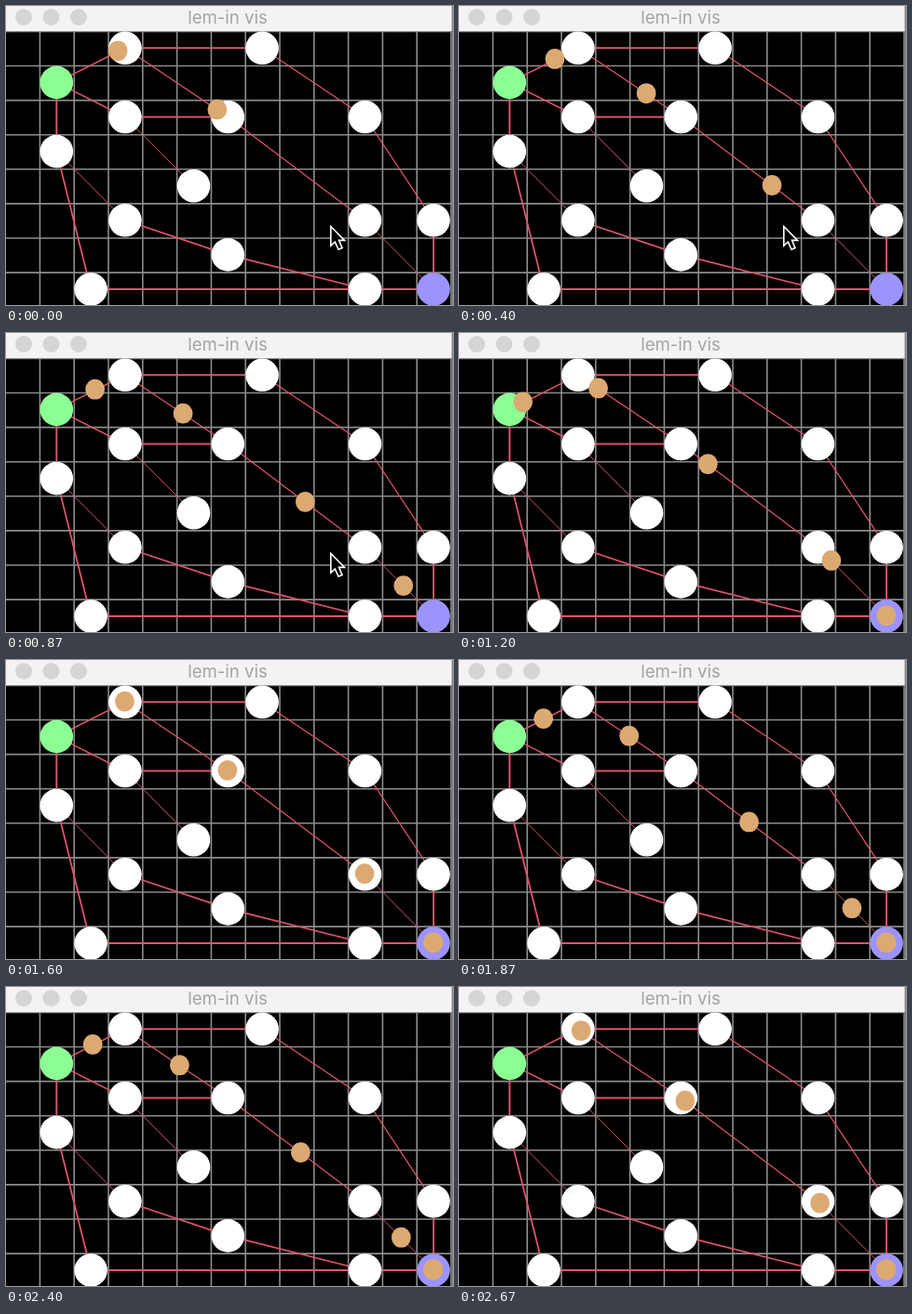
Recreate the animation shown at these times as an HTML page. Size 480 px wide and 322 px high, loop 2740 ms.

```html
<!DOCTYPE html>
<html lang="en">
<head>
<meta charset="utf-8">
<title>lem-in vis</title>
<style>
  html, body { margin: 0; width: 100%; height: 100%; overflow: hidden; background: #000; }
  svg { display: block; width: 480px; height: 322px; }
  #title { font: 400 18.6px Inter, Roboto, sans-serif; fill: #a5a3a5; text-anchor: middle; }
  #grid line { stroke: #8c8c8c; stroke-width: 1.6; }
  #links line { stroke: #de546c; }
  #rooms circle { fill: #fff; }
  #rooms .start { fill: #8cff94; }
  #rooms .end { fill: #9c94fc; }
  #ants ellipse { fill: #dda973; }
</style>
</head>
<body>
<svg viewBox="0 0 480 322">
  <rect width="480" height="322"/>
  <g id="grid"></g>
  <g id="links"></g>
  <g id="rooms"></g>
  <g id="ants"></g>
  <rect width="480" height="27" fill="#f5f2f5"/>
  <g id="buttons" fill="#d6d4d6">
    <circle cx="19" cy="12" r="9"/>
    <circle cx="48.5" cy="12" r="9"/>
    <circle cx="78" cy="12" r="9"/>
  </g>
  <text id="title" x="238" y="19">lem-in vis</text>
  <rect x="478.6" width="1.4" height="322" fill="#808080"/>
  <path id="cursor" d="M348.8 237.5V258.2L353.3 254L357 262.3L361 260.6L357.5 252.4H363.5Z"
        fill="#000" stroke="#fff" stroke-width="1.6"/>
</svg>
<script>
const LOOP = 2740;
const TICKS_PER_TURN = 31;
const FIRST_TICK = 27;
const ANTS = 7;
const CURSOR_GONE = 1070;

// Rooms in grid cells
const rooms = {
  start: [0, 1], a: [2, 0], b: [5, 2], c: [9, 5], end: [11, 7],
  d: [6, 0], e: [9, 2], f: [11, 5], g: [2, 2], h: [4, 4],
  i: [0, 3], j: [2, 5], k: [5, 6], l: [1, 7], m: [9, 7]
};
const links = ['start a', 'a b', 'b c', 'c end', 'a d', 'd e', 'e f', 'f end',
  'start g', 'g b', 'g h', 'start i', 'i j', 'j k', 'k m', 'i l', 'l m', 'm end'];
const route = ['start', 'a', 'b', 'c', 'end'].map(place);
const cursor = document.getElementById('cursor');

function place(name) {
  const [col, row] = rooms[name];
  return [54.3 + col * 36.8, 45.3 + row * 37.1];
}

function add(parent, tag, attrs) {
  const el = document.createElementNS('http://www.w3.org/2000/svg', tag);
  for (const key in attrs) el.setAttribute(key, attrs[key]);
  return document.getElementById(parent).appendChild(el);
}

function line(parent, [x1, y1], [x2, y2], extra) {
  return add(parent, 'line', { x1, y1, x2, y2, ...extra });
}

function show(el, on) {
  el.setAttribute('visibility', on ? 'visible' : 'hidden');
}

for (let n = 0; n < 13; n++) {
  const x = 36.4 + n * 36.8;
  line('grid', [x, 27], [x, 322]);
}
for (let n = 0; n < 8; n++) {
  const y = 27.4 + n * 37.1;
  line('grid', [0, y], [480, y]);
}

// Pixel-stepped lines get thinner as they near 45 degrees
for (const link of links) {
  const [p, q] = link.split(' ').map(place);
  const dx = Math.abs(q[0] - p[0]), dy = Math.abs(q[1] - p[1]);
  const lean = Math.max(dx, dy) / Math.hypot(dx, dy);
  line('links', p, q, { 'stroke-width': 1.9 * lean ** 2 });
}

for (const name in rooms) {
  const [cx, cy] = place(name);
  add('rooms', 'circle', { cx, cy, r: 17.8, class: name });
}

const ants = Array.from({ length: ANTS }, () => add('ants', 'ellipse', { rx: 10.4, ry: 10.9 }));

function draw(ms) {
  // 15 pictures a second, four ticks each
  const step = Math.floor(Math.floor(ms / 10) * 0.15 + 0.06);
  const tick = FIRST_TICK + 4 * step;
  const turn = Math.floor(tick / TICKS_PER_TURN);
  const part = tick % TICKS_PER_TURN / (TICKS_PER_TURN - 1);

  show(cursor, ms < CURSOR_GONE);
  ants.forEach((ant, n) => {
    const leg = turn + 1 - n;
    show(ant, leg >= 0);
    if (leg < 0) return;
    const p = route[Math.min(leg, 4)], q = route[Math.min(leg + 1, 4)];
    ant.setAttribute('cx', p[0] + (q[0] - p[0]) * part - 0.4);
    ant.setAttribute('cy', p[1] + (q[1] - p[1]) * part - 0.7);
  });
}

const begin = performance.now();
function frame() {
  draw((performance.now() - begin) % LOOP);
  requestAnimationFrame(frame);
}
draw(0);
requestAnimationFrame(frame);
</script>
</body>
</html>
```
----------------
:: REQUIRED WORK ::
Every line in the data above that includes the word "stroke" should be copied.

:: EXERCISE OUTPUT ::
  #grid line { stroke: #8c8c8c; stroke-width: 1.6; }
  #links line { stroke: #de546c; }
        fill="#000" stroke="#fff" stroke-width="1.6"/>
  line('links', p, q, { 'stroke-width': 1.9 * lean ** 2 });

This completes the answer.